Wytham Woods contains over 500 plant species (3). In the ancient and secondary woodlands, ash (Fraxinus excelsior), sycamore (Acer pseudoplatanus) are dominant trees (6) (11), while beech (Fagus sylvatica) and the magnificent pedunculate oak (Quercus robur) are widespread in the plantations (3) (7).
Throughout the woods, brambles (Rubus fruticosus) are common and stunning bluebells (Hyacinthoides non-scripta) may carpet the ground in spring, while bracken (Pteridium aquilinum) flourishes in areas that were formerly common land (4).
The mammal population of Wytham Woods includes fallow deer (Dama dama), roe deer (Capreolus capreolus) and muntjac (Muntiacus reevesi) (3). Although roe deer occur in fairly low densities, numbers of fallow deer and muntjac have increased substantially since the 1970s, which has had a significant effect on the composition and abundance of trees and shrubs within the woods (6) (12).
Wytham Woods is also home to wood mice (Apodemus sylvaticus) (11) and bank voles (Clethrionomys glareolus) (13), and is noted for having the densest population of badgers (Meles meles) in the UK (14).

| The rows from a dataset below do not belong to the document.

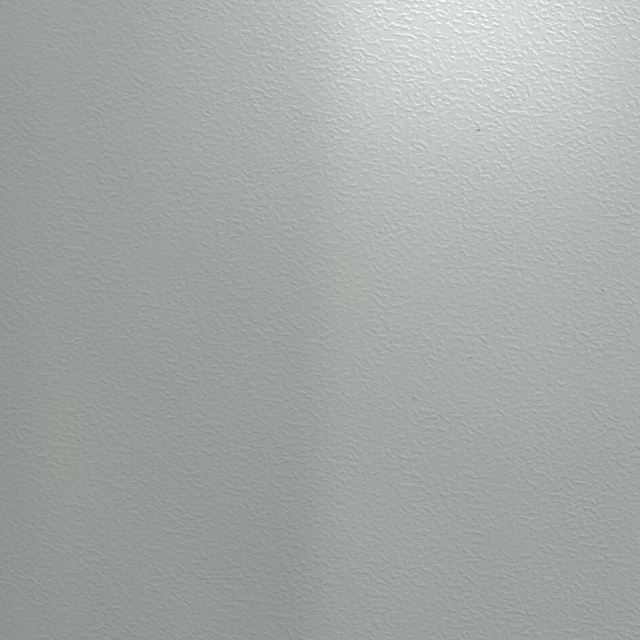
Write a three.js fragment shader that draws this texture.

```glsl
// Painted plaster wall under a soft lamp at the upper right.
// Broad gradients set the light; warped gradient noise forms a fine relief,
// shaded by its slope toward the lamp. Stains and specks are laid on top.

varying vec2 vUv;

const vec3 PAINT_TINT = vec3(-0.012, 0.012, 0.001);
const vec3 STAIN_TINT = vec3(0.009, -0.001, -0.009);
const vec2 LAMP_CENTER = vec2(0.72, 1.03);
const vec2 GRAIN_SCALE = vec2(118.0, 158.0);
const int SPECK_COUNT = 4;

vec2 hash2(vec2 p) {
  vec3 q = fract(vec3(p.xyx) * vec3(0.1031, 0.1030, 0.0973));
  q += dot(q, q.yzx + 33.33);
  return fract((q.xx + q.yz) * q.zy);
}

float cornerSlope(vec2 cell, vec2 corner, vec2 f) {
  float angle = 6.2832 * hash2(cell + corner).x;
  return dot(vec2(cos(angle), sin(angle)), f - corner);
}

// Gradient noise, roughly -0.7 to 0.7
float gradientNoise(vec2 p) {
  vec2 cell = floor(p);
  vec2 f = p - cell;
  vec2 w = f * f * f * (f * (f * 6.0 - 15.0) + 10.0);
  float low = mix(cornerSlope(cell, vec2(0.0), f),
                  cornerSlope(cell, vec2(1.0, 0.0), f), w.x);
  float high = mix(cornerSlope(cell, vec2(0.0, 1.0), f),
                   cornerSlope(cell, vec2(1.0), f), w.x);
  return mix(low, high, w.y);
}

float softSpot(vec2 p, vec2 center, vec2 radius) {
  vec2 d = (p - center) / radius;
  return exp(-dot(d, d));
}

// Steep-sided small blobs, broken up by a finer roughness
float plasterHeight(vec2 p) {
  vec2 q = p * GRAIN_SCALE + vec2(17.0, 41.0);
  q.y += 0.2 * q.x;
  q += 0.5 * vec2(gradientNoise(q * 0.6), gradientNoise(q * 0.6 + 71.0));
  float blobs = smoothstep(-0.1, 0.32, gradientNoise(q));
  return blobs + 0.55 * gradientNoise(q * 1.7 + 29.0);
}

// Height difference along the light; weak slopes fade to leave flat areas
float reliefShade(vec2 p, vec2 lightStep) {
  float slope = plasterHeight(p - lightStep) - plasterHeight(p + lightStep);
  return slope * mix(0.5, 1.2, smoothstep(0.1, 0.7, abs(slope)));
}

// Broad wall brightness: vertical falloff, central fold and lamp
float wallLight(vec2 p, float glow) {
  float foldX = 0.485 + 0.035 * p.y;
  float fold = smoothstep(-0.045, 0.05, p.x - foldX);
  float halo = softSpot(p, LAMP_CENTER + vec2(0.06, 0.0), vec2(0.50, 0.66));
  float light = 0.577 + 0.032 * p.y + 0.03 * fold;
  light += 0.135 * glow + 0.085 * halo;
  light -= 0.014 * (1.0 - smoothstep(0.0, 0.12, p.x));
  return light + 0.012 * gradientNoise(p * vec2(5.0, 3.5) + 8.0);
}

// Sparse, tiny dark flecks
float speckMask(vec2 p) {
  float mask = 0.0;
  for (int i = 0; i < SPECK_COUNT; i++) {
    vec2 seed = hash2(vec2(float(i) * 7.3 + 3.0, 12.7));
    vec2 center = mix(vec2(0.55, 0.3), vec2(0.95, 0.8), seed);
    float size = mix(0.0014, 0.0026, seed.y);
    float d = length((p - center) * vec2(0.75, 1.3));
    mask = max(mask, 1.0 - smoothstep(size * 0.4, size, d));
  }
  return mask;
}

void main() {
  float glow = softSpot(vUv, LAMP_CENTER, vec2(0.31, 0.28));
  float light = wallLight(vUv, glow);

  // Relief grows stronger near the lamp and toward the right
  float shade = reliefShade(vUv, vec2(0.0005, 0.0011));
  float patches = 1.0 + 0.6 * gradientNoise(vUv * 16.0 + 5.0);
  float strength = (0.026 + 0.011 * vUv.x + 0.028 * glow) * patches;
  light += strength * shade;
  light += 0.05 * glow * smoothstep(0.3, 1.0, shade);
  light += 0.012 * gradientNoise(vUv * 250.0);

  // Paint colour with faint warm stains
  float stain = softSpot(vUv, vec2(0.54, 0.56), vec2(0.05, 0.08))
              + softSpot(vUv, vec2(0.10, 0.31), vec2(0.05, 0.13))
              + 0.6 * softSpot(vUv, vec2(0.56, 0.11), vec2(0.07, 0.09));
  vec3 color = vec3(light) + PAINT_TINT + STAIN_TINT * stain;
  color *= 1.0 - 0.3 * speckMask(vUv);

  gl_FragColor = vec4(clamp(color, 0.0, 1.0), 1.0);
}
```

Birds which breed in Wytham Woods include the distinctive common redstart (Phoenicurus phoenicurus) (3), the much-studied great tit (Parus major) (15), and the red-breasted robin (Erithacus rubecula) (12).
It is also home to the tawny owl (Strix aluco) and barn owl (Tyto alba), which feed on the wood mice and bank voles (10) (13). Both of these owls, like many other birds found in Wytham, depend wholly or partly on dead or dying trees within the woodland for their nest sites (13).

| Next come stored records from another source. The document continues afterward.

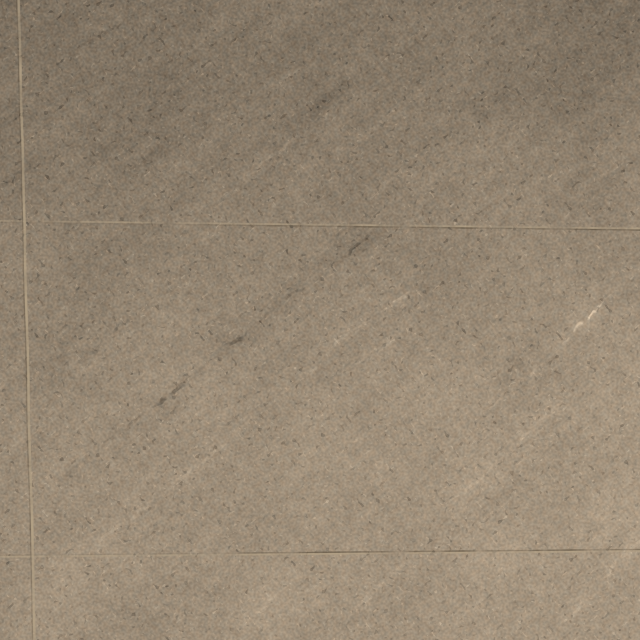
Write a Shadertoy shader that draws this texture.

```glsl
// Brown-grey stone floor tiles with thin pale joints, diagonal veins and fine grain.

const vec3 STONE_TINT = vec3(1.0, 0.9, 0.77);   // hue of the stone at full brightness
const vec3 JOINT_LIGHT = vec3(0.70, 0.63, 0.52);
const vec3 JOINT_SHADOW = vec3(0.36, 0.31, 0.24);
const vec2 VEIN_DIR = vec2(0.766, 0.643);       // veins rise at about 40 degrees

float hash(vec2 p) {
    vec3 q = fract(p.xyx * vec3(0.1031, 0.1030, 0.0973));
    q += dot(q, q.yzx + 33.33);
    return fract((q.x + q.y) * q.z);
}

float cornerSlope(vec2 cell, vec2 offset) {
    float angle = 6.2832 * hash(cell);
    return dot(vec2(cos(angle), sin(angle)), offset);
}

// Gradient noise, roughly -0.7 to 0.7
float noise(vec2 p) {
    vec2 i = floor(p), f = p - i;
    vec2 w = f * f * f * (f * (f * 6.0 - 15.0) + 10.0);
    vec2 e = vec2(1.0, 0.0);
    float low = mix(cornerSlope(i, f), cornerSlope(i + e, f - e), w.x);
    float high = mix(cornerSlope(i + e.yx, f - e.yx), cornerSlope(i + e.xx, f - e.xx), w.x);
    return mix(low, high, w.y);
}

// Layered noise; each octave is turned so that no grid shows
float fbm(vec2 p) {
    const mat2 TURN = mat2(0.8, 0.6, -0.6, 0.8);
    float sum = 0.0, gain = 0.5;
    for (int i = 0; i < 4; i++) {
        sum += gain * noise(p);
        p = TURN * p * 1.87 + 17.1;
        gain *= 0.6;
    }
    return sum;
}

// Smooth-edged line of the given half width
float line(float d, float halfWidth, float pixel) {
    float soft = max(pixel, 0.0012);
    return 1.0 - smoothstep(halfWidth - 0.5 * soft, halfWidth + soft, abs(d));
}

// Broken vein: q is (along, across), span is its start and end along
float vein(vec2 q, float across, vec2 span, float halfWidth, float pixel) {
    float wobble = 0.012 * noise(vec2(q.x * 8.0, across * 91.0))
                 + 0.008 * noise(vec2(q.x * 38.0, across * 57.0))
                 + 0.003 * noise(q * 110.0);
    float d = q.y - across - wobble;
    float ends = smoothstep(span.x, span.x + 0.06, q.x)
               * (1.0 - smoothstep(span.y - 0.04, span.y, q.x));
    float breaks = smoothstep(-0.25, 0.35, noise(vec2(q.x * 19.0, across * 73.0)));
    float crumble = smoothstep(-0.4, 0.2, noise(q * 75.0 + 9.0));
    float core = line(d, halfWidth * (0.4 + 0.6 * breaks), pixel) * crumble;
    float halo = exp(-abs(d) / (4.0 * halfWidth));
    return ends * (0.2 + 0.8 * breaks) * (0.7 * core + 0.3 * halo);
}

// Soft elongated patch
float smudge(vec2 q, vec2 centre, vec2 size) {
    vec2 d = (q - centre) / size;
    return exp(-dot(d, d));
}

// Pale joint with a shadow on one side
vec3 addJoint(vec3 color, float d, float side, float halfWidth, vec2 strength, float pixel) {
    float shadow = line(d - side * (halfWidth + 0.0014), 0.0008, pixel);
    color = mix(color, JOINT_SHADOW, strength.y * shadow);
    return mix(color, JOINT_LIGHT, strength.x * line(d, halfWidth, pixel));
}

float veinRelief(vec2 q, float pixel) {
    float relief = 0.0;
    // Faint veins at even spacing with random place, length and tone
    for (int i = -6; i <= 6; i++) {
        float n = float(i), id = n + 20.0;
        float start = 0.15 + 0.6 * hash(vec2(id, 3.0));
        float extent = 0.15 + 0.25 * hash(vec2(id, 8.0));
        float tone = hash(vec2(id, 5.0)) < 0.35 ? -0.05 : 0.045;
        float across = 0.06 + 0.094 * n + 0.03 * (hash(vec2(id, 11.0)) - 0.5);
        relief += tone * vein(q, across, vec2(start, start + extent), 0.0022, pixel);
    }
    // Bold veins
    relief -= 0.17 * vein(q, 0.120, vec2(0.22, 0.87), 0.0026, pixel);
    relief += 0.08 * vein(q, 0.013, vec2(0.16, 0.88), 0.0024, pixel);
    relief += 0.08 * vein(q, -0.222, vec2(0.78, 1.14), 0.0020, pixel);
    relief += 0.17 * vein(q, -0.221, vec2(0.96, 1.11), 0.0015, pixel);
    relief += 0.07 * vein(q, -0.295, vec2(0.64, 0.95), 0.0020, pixel);
    relief += 0.07 * vein(q, 0.320, vec2(0.64, 0.96), 0.0026, pixel);
    relief += 0.07 * vein(q, 0.510, vec2(0.47, 0.86), 0.0026, pixel);
    relief += 0.08 * vein(q, -0.556, vec2(0.62, 0.95), 0.0022, pixel);
    relief -= 0.09 * vein(q, 0.245, vec2(0.34, 0.60), 0.0024, pixel);
    return relief;
}

// Soft grain with sparse dark pits and pale specks that gather in clusters
float grain(vec2 p) {
    float cluster = 0.7 + 0.9 * noise(p * 31.0 + 4.7);
    float pits = smoothstep(0.26, 0.5, noise(p * 128.0 + 31.7));
    float specks = smoothstep(0.3, 0.5, noise(p * 157.0 + 83.1));
    return 0.075 * noise(p * 231.0) + 0.085 * fbm(p * 53.0)
         + cluster * (0.07 * specks - 0.11 * pits);
}

void mainImage(out vec4 fragColor, in vec2 fragCoord) {
    float pixel = 1.0 / iResolution.y;
    vec2 p = fragCoord * pixel;
    // Vein space; the veins fan out, flatter above and steeper below
    vec2 q = vec2(dot(p, VEIN_DIR), dot(p, vec2(-VEIN_DIR.y, VEIN_DIR.x)));
    vec2 fan = vec2(q.x, q.y * (1.0 + 0.2 * (q.x - 0.6)));

    // Stone: uneven light, cloudy mottling, streaks, stains and veins
    float light = 0.628 - 0.115 * smoothstep(0.2, 1.0, p.y) + 0.05 * (p.x - 0.5);
    light -= 0.06 * smudge(p, vec2(1.02, 1.02), vec2(0.2, 0.15));
    light += 0.06 * fbm(p * 6.0) + 0.05 * fbm(fan * vec2(4.0, 19.0));
    light -= 0.08 * smudge(q, vec2(0.93, 0.318), vec2(0.05, 0.012));
    light -= 0.025 * smudge(p, vec2(0.78, 0.86), vec2(0.09, 0.06));
    light += veinRelief(fan, pixel) + grain(q + 3.0);
    vec3 color = light * STONE_TINT;
    color += 0.018 * noise(q * 130.0 + 70.0) * vec3(1.0, -0.2, -1.0);

    // Joints: rows converge slightly to the right, the column leans left
    float rowHeight = 0.525 - 0.021 * p.x;
    float row = (p.y - 0.130 - 0.009 * p.x) / rowHeight;
    float nearest = round(row);
    float wear = 0.6 + 0.9 * noise(vec2(p.x * 17.0, nearest * 7.0 + 0.4));
    wear = clamp(wear + 0.5 * noise(vec2(p.x * 70.0, nearest * 3.0 + 0.6)), 0.1, 1.0);
    vec2 rowStrength = wear * mix(vec2(0.55, 0.15), vec2(0.85, 0.75), smoothstep(0.2, 0.6, p.x));
    color = addJoint(color, (row - nearest) * rowHeight, sign(0.5 - nearest), 0.0010, rowStrength, pixel);
    float column = p.x - 0.0545 + 0.0255 * p.y - 0.0012 * noise(vec2(p.y * 9.0, 2.5));
    float columnWear = 0.75 + 0.5 * noise(vec2(p.y * 25.0, 4.5));
    color = addJoint(color, column, -1.0, 0.0015, columnWear * vec2(0.9, 0.4), pixel);

    fragColor = vec4(clamp(color, 0.0, 1.0), 1.0);
}
```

Reptiles and amphibians
Smooth newts (Triturus vulgaris) and common frogs (Rana temporaria) may be spotted in the ponds within the woodlands, while grass snakes (Natrix natrix) and slow worms (Anguis fragilis) have been recorded from open areas (4).
The insect fauna of Wytham Woods is extremely diverse (3). This includes over 800 butterfly and moth species, such as the uncommon wood white butterfly (Leptidea sinapis), and around 900 species of beetle, 13 of which are nationally rare (3).
Around one third of all British spider species, about 200 species, occur in the woods (3), such as the agile, predatory wolf spider (Pardosa amentata) (16), as well as 700 species of bees, wasps and ants (3), including the yellow meadow ant (Lasius flavus) whose mounds dot Wytham’s grasslands (4).